Mental Health Week: Guest post - An Anxious Time

Today I am so pleased to be able to bring you a guest post from my friend Dayarne Smith who blogs at Simple Joys and Silver Linings. Dayarne is a writer, freelance journalist, magazine editor, wife and mum.  She has also experienced debilitating episodes of anxiety throughout her life.  

When I heard Dayarne's story I realised that it was a story that should be heard.  While she may not consider it special - and indeed anxiety is the most prevalent mental health challenge faced by Australians, with around 14 % of all adults affected by it - Dayarne shows us, through her beautiful story, that mental health issues such as anxiety in no way define a person.  They can be one facet of a life but that life can still be big, fulfilling and inspiring.

Take it away Dayarne....

It’s hard to explain how much my life has changed in two short years. I know that two years may seem like a long time, but in the scheme of a lifetime it passes so quickly.

Today, I’m a work-at-home mum with two gorgeous kids {about to turn 3 and 5}, a businesswoman, a wife, a regional magazine editor, a newbie blogger. Super busy, but really happy.

Two years ago, I was a woman on the edge. Struggling through every day and night with a new baby and a two-year-old, knowing that what I was feeling was nowhere near ok.

Since my early 20s I have suffered from an anxiety disorder.

At times I didn’t sleep or eat for days. My stomach would churn and my mind would race. I knew my fears were unrealistic, but I couldn’t control them.

I went to work, did my job efficiently and almost no-one knew.

Only my husband knew the full extent of my problem, and I never sought help. I’m still not sure why.

I had a great childhood, my marriage was rock solid and I had friends and a good job. I think I felt like I had no right to complain.

When I was 30, I fell pregnant with my first child. I was over the moon, but had concerns about how I would cope. I knew I could be predisposed to post natal depression and my husband and family were all on the lookout for the warning signs. Funnily enough, it was an amazing, calm time in my life. It was a completely blissful experience. She was an easy baby and I felt blessed.

When I had my second child, I expected things to be the same.

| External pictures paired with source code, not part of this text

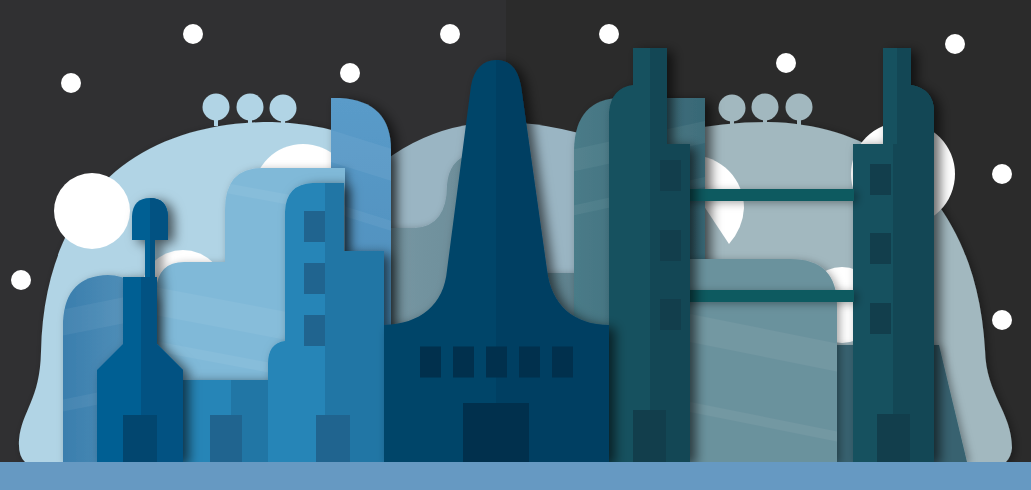
<!DOCTYPE html>
<html lang="en">
<head>
<meta charset="utf-8">
<title>Paper city at night</title>
<style>
:root{
  --night-left:#303032; --night-right:#2b2b2b;
  --hill-left:#b1d4e5; --hill-mid:#9ab5c3; --hill-right:#a2b8bf;
  --snow:#fff; --water:#6699c2;
  --navy:#034569; --navy-deep:#02395a; --window-navy:#01304d;
  --blue:#2585b7; --blue-deep:#2176a5; --window-blue:#20648f;
  --kiosk:#025e93; --kiosk-deep:#025282;
  --teal:#17515f; --teal-deep:#134755; --window-teal:#123e4c;
  --bridge:#075a60;
}
html,body{margin:0;height:100%;overflow:hidden;background:var(--night-right)}
svg{display:block;width:1031px;height:490px}
.snow{fill:var(--snow)}
.hill-left{fill:var(--hill-left)} .hill-mid{fill:var(--hill-mid)} .hill-right{fill:var(--hill-right)}
.navy{fill:var(--navy)} .navy-deep{fill:var(--navy-deep)} .window-navy{fill:var(--window-navy)}
.blue{fill:var(--blue)} .blue-deep{fill:var(--blue-deep)} .window-blue{fill:var(--window-blue)}
.kiosk{fill:var(--kiosk)} .kiosk-deep{fill:var(--kiosk-deep)}
.teal{fill:var(--teal)} .teal-deep{fill:var(--teal-deep)} .window-teal{fill:var(--window-teal)}
.bridge{fill:var(--bridge)}
.sheen{fill:#fff;opacity:.05}
</style>
</head>
<body>
<svg viewBox="0 0 1031 490" role="img" aria-label="Layered paper-cut city skyline on a snowy night">
  <defs>
    <filter id="paper-shadow" x="-20%" y="-20%" width="150%" height="140%">
      <feDropShadow dx="6" dy="3" stdDeviation="6" flood-color="#000" flood-opacity=".6"/>
    </filter>
    <filter id="soft-shadow" x="-20%" y="-20%" width="150%" height="140%">
      <feDropShadow dx="3" dy="2" stdDeviation="4" flood-color="#000" flood-opacity=".35"/>
    </filter>
    <linearGradient id="far-blue" x1="0" x2="1"><stop offset="0" stop-color="#3a7ead"/><stop offset="1" stop-color="#5a96bd"/></linearGradient>
    <linearGradient id="tower-blue" x1="0" y1="0" x2="0" y2="1"><stop offset="0" stop-color="#5a9bc9"/><stop offset="1" stop-color="#4688b5"/></linearGradient>
    <linearGradient id="slate" x1="0" x2="1"><stop offset="0" stop-color="#7797a3"/><stop offset="1" stop-color="#5f828e"/></linearGradient>
    <linearGradient id="far-teal" x1="0" x2="1"><stop offset="0" stop-color="#4a7b88"/><stop offset="1" stop-color="#386876"/></linearGradient>
    <g id="tree"><circle r="13.5"/><rect x="-2" y="10" width="4" height="9"/></g>
    <circle id="flake" r="10"/>
    <rect id="window" width="21" height="31"/>
    <clipPath id="left-block-clip"><path d="M156 462V290Q158 262 184 262H225V210Q225 168 262 168H345V462Z"/></clipPath>
    <clipPath id="right-block-clip"><path d="M680 462V259H790Q837 259 837 305V462Z"/></clipPath>
    <clipPath id="far-left-clip"><path d="M63 462V322Q65 276 108 275Q135 276 156 300V462Z"/></clipPath>
    <clipPath id="arch-left-clip"><path d="M331 462V98H340Q391 101 391 150V462Z"/></clipPath>
    <clipPath id="arch-right-clip"><path d="M574 462V150Q575 98 622 98H705V462Z"/></clipPath>
  </defs>

  <g id="night-sky">
    <rect width="1031" height="490" fill="var(--night-left)"/>
    <rect x="506" width="525" height="490" fill="var(--night-right)"/>
  </g>

  <g id="hills">
    <path class="hill-mid" d="M340 462V205Q405 123 500 122Q555 122 620 146V462Z"/>
    <g class="hill-right">
      <path d="M600 462V160Q675 122 768 122C890 124 977 205 985 350C986 395 1012 412 1012 448Q1011 457 1006 462Z" filter="url(#soft-shadow)"/>
      <use href="#tree" x="732" y="108"/><use href="#tree" x="765" y="107"/><use href="#tree" x="799" y="107"/>
    </g>
    <g class="hill-left">
      <path d="M25 462Q18 456 19 440C22 410 40 400 41 352C44 210 125 122 272 122Q345 124 391 157V462Z" filter="url(#soft-shadow)"/>
      <use href="#tree" x="216" y="107"/><use href="#tree" x="250" y="107"/><use href="#tree" x="283" y="108"/>
    </g>
  </g>

  <g id="snowballs" class="snow">
    <circle cx="92" cy="211" r="38"/>
    <circle cx="303" cy="194" r="50"/>
    <circle cx="183" cy="292" r="42"/>
    <path d="M690 155C722 155 744 180 744 208Q743 228 729 244L690 185Z"/>
    <circle cx="903" cy="174" r="52"/>
    <circle cx="842" cy="305" r="38"/>
  </g>

  <g id="snowfall" class="snow">
    <use href="#flake" x="71" y="83"/><use href="#flake" x="193" y="34"/><use href="#flake" x="350" y="73"/>
    <use href="#flake" x="450" y="34"/><use href="#flake" x="609" y="34"/><use href="#flake" x="786" y="63"/>
    <use href="#flake" x="955" y="44"/><use href="#flake" x="1002" y="174"/><use href="#flake" x="1002" y="320"/>
    <use href="#flake" x="21" y="280"/>
  </g>

  <g id="far-buildings">
    <path d="M384 462V228H415Q447 226 447 185Q449 160 470 154H520V273H580V462Z" fill="url(#slate)" filter="url(#soft-shadow)"/>
    <g filter="url(#paper-shadow)">
      <path d="M331 462V98H340Q391 101 391 150V462Z" fill="url(#tower-blue)"/>
      <path class="sheen" clip-path="url(#arch-left-clip)" d="M325 128L395 150V182L325 160ZM325 200L395 222V232L325 210Z"/>
    </g>
    <g filter="url(#soft-shadow)">
      <path d="M156 462V290Q158 262 184 262H225V210Q225 168 262 168H345V462Z" fill="#80b9d8"/>
      <path class="sheen" clip-path="url(#left-block-clip)" d="M150 286L350 324V352L150 314ZM220 182L350 206V216L220 192ZM150 340L350 378V388L150 350Z"/>
    </g>
    <g filter="url(#soft-shadow)">
      <path d="M63 462V322Q65 276 108 275Q135 276 156 300V462Z" fill="url(#far-blue)"/>
      <path class="sheen" clip-path="url(#far-left-clip)" d="M60 310L160 290V316L60 336ZM60 400L160 380V392L60 412Z"/>
    </g>
    <path d="M820 462V345H939L967 462Z" fill="#376270" filter="url(#soft-shadow)"/>
    <g filter="url(#paper-shadow)">
      <path d="M574 462V150Q575 98 622 98H705V462Z" fill="url(#far-teal)"/>
      <path class="sheen" clip-path="url(#arch-right-clip)" d="M570 150L710 120V142L570 172ZM570 206L710 176V186L570 216Z"/>
    </g>
    <g filter="url(#soft-shadow)">
      <path d="M680 462V259H790Q837 259 837 305V462Z" fill="#6b929d"/>
      <path class="sheen" clip-path="url(#right-block-clip)" d="M680 312L840 344V372L680 340ZM680 400L840 432V442L680 410Z"/>
    </g>
  </g>

  <g id="blue-offices">
    <g filter="url(#paper-shadow)">
      <path class="blue" d="M183 462V380H268V364Q268 343 285 341V212Q286 184 313 183H344V251H384V462Z"/>
    </g>
    <path class="blue-deep" d="M231 380H268V462H231ZM325 183H344V251H384V462H325Z"/>
    <g class="window-blue">
      <use href="#window" x="304" y="211"/><use href="#window" x="304" y="263"/><use href="#window" x="304" y="315"/>
      <rect x="210" y="415" width="32" height="47"/><rect x="316" y="415" width="34" height="47"/>
    </g>
  </g>

  <g id="beacon-tower">
    <g class="kiosk" filter="url(#paper-shadow)">
      <path d="M132 240V216Q133 198 150 198Q167 198 168 216V240Z"/>
      <rect x="145" y="238" width="10" height="40"/>
      <path d="M123 277H157V344L183 370V462H97V370L123 344Z"/>
    </g>
    <path class="kiosk-deep" d="M141 277H157V344L183 370V462H141Z"/>
    <path class="kiosk-deep" d="M150 198Q167 198 168 216V240H155V277H150Z"/>
    <rect x="123" y="415" width="34" height="47" fill="#02466f"/>
  </g>

  <g id="twin-towers">
    <g class="teal" filter="url(#paper-shadow)">
      <path d="M853 462V144H883V48H911V85Q934 89 934 112V462Z"/>
    </g>
    <path class="teal-deep" d="M897 48H911V85Q934 89 934 112V462H893V144H897Z"/>
    <g class="bridge" filter="url(#soft-shadow)">
      <rect x="680" y="189" width="174" height="12"/>
      <rect x="680" y="290" width="174" height="12"/>
    </g>
    <path class="teal" filter="url(#paper-shadow)" d="M609 462V112Q611 88 633 85V48H667V144H690V462Z"/>
    <path class="teal-deep" d="M650 48H667V144H690V462H650Z"/>
    <g class="window-teal">
      <use href="#window" x="660" y="160"/><use href="#window" x="660" y="230"/><use href="#window" x="660" y="299"/>
      <use href="#window" x="870" y="164"/><use href="#window" x="870" y="233"/><use href="#window" x="870" y="303"/>
      <rect x="633" y="410" width="33" height="52"/><rect x="877" y="414" width="33" height="48"/>
    </g>
  </g>

  <g id="central-spire">
    <path class="navy" filter="url(#paper-shadow)" d="M384 462V325C420 324 444 305 447 270L471 86C474 69 483 60 496 60C510 60 518 69 521 86L547 270C551 305 574 325 609 325V462Z"/>
    <path class="navy-deep" opacity=".45" d="M496 60C510 60 518 69 521 86L547 270C551 305 574 325 609 325V462H496Z"/>
    <g class="window-navy">
      <use href="#window" x="420" y="346.5"/><use href="#window" x="453" y="346.5"/><use href="#window" x="486" y="346.5"/>
      <use href="#window" x="519" y="346.5"/><use href="#window" x="552" y="346.5"/>
      <rect x="463" y="403" width="66" height="59"/>
    </g>
  </g>

  <rect id="waterfront" y="462" width="1031" height="28" fill="var(--water)"/>
</svg>
</body>
</html>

I couldn’t have been more wrong. A difficult pregnancy and traumatic birth took its toll. My beautiful baby boy was colicky, didn’t sleep much at night and I had trouble breastfeeding. I also had an extremely active two-year-old and a shift-working husband. I was exhausted, insecure and fragile.

I hadn’t eaten or slept for five days and I knew something wasn’t right. I was having some pretty scary thoughts and I told my husband I didn’t want to be here anymore.

I don’t think either of us will ever forget that conversation.

At 4am he and the children were asleep and I was still awake. Sitting alone in the dark in my living room, I called the Lifeline 24-hour crisis line. It was a turning point.

I went to my GP that day and was referred to a specialist mother and baby unit at a private Sydney hospital. I was admitted the next day. It was my husband’s birthday and my baby was five months old.

My little boy and I spent two weeks in that hospital. I started counselling, medication and got to know other mums who were all struggling like I was. I found comfort knowing I wasn’t alone and that there were plenty of other ‘normal’, lovely women who were just having a really shitty time.

I came home and worked really hard on getting better. I joined the gym. I needed a project, so I pulled out the neglected plants in my front garden and replanted it. It was a great project outside in the sun, burning up some energy and taking my mind off things.

My amazing mum took six weeks off work and stayed with us, helping me with the kids and housework and letting me sleep and start to heal. I’ll be forever grateful.

Day by day things improved. After six months of counselling, I felt well enough to stop. I haven’t been back, but if I need to I will.

It has been almost two-and-a-half years since I was in hospital. I still take medication every day and that’s something I’m comfortable with. I know it isn’t for everyone, and that’s ok.

Now, I talk openly about my PND and anxiety, because why should I hide it? I’m doing really well – I rarely feel anxious these days. But I also know there are women and mums out there struggling unnecessarily and feeling so alone.

If I could say anything to them it’s this:

Please know you’re not alone. There is help and things will get better.

You can find your way back from the lowest of lows and be happy and have an amazing life.

I know you can.

Dayarne


For crisis support and suicide prevention, contact Lifeline on 13 11 14.

Lifeline is a 24-hour phone counselling service.

If you are struggling, please see your doctor.

You can read more about Anxiety here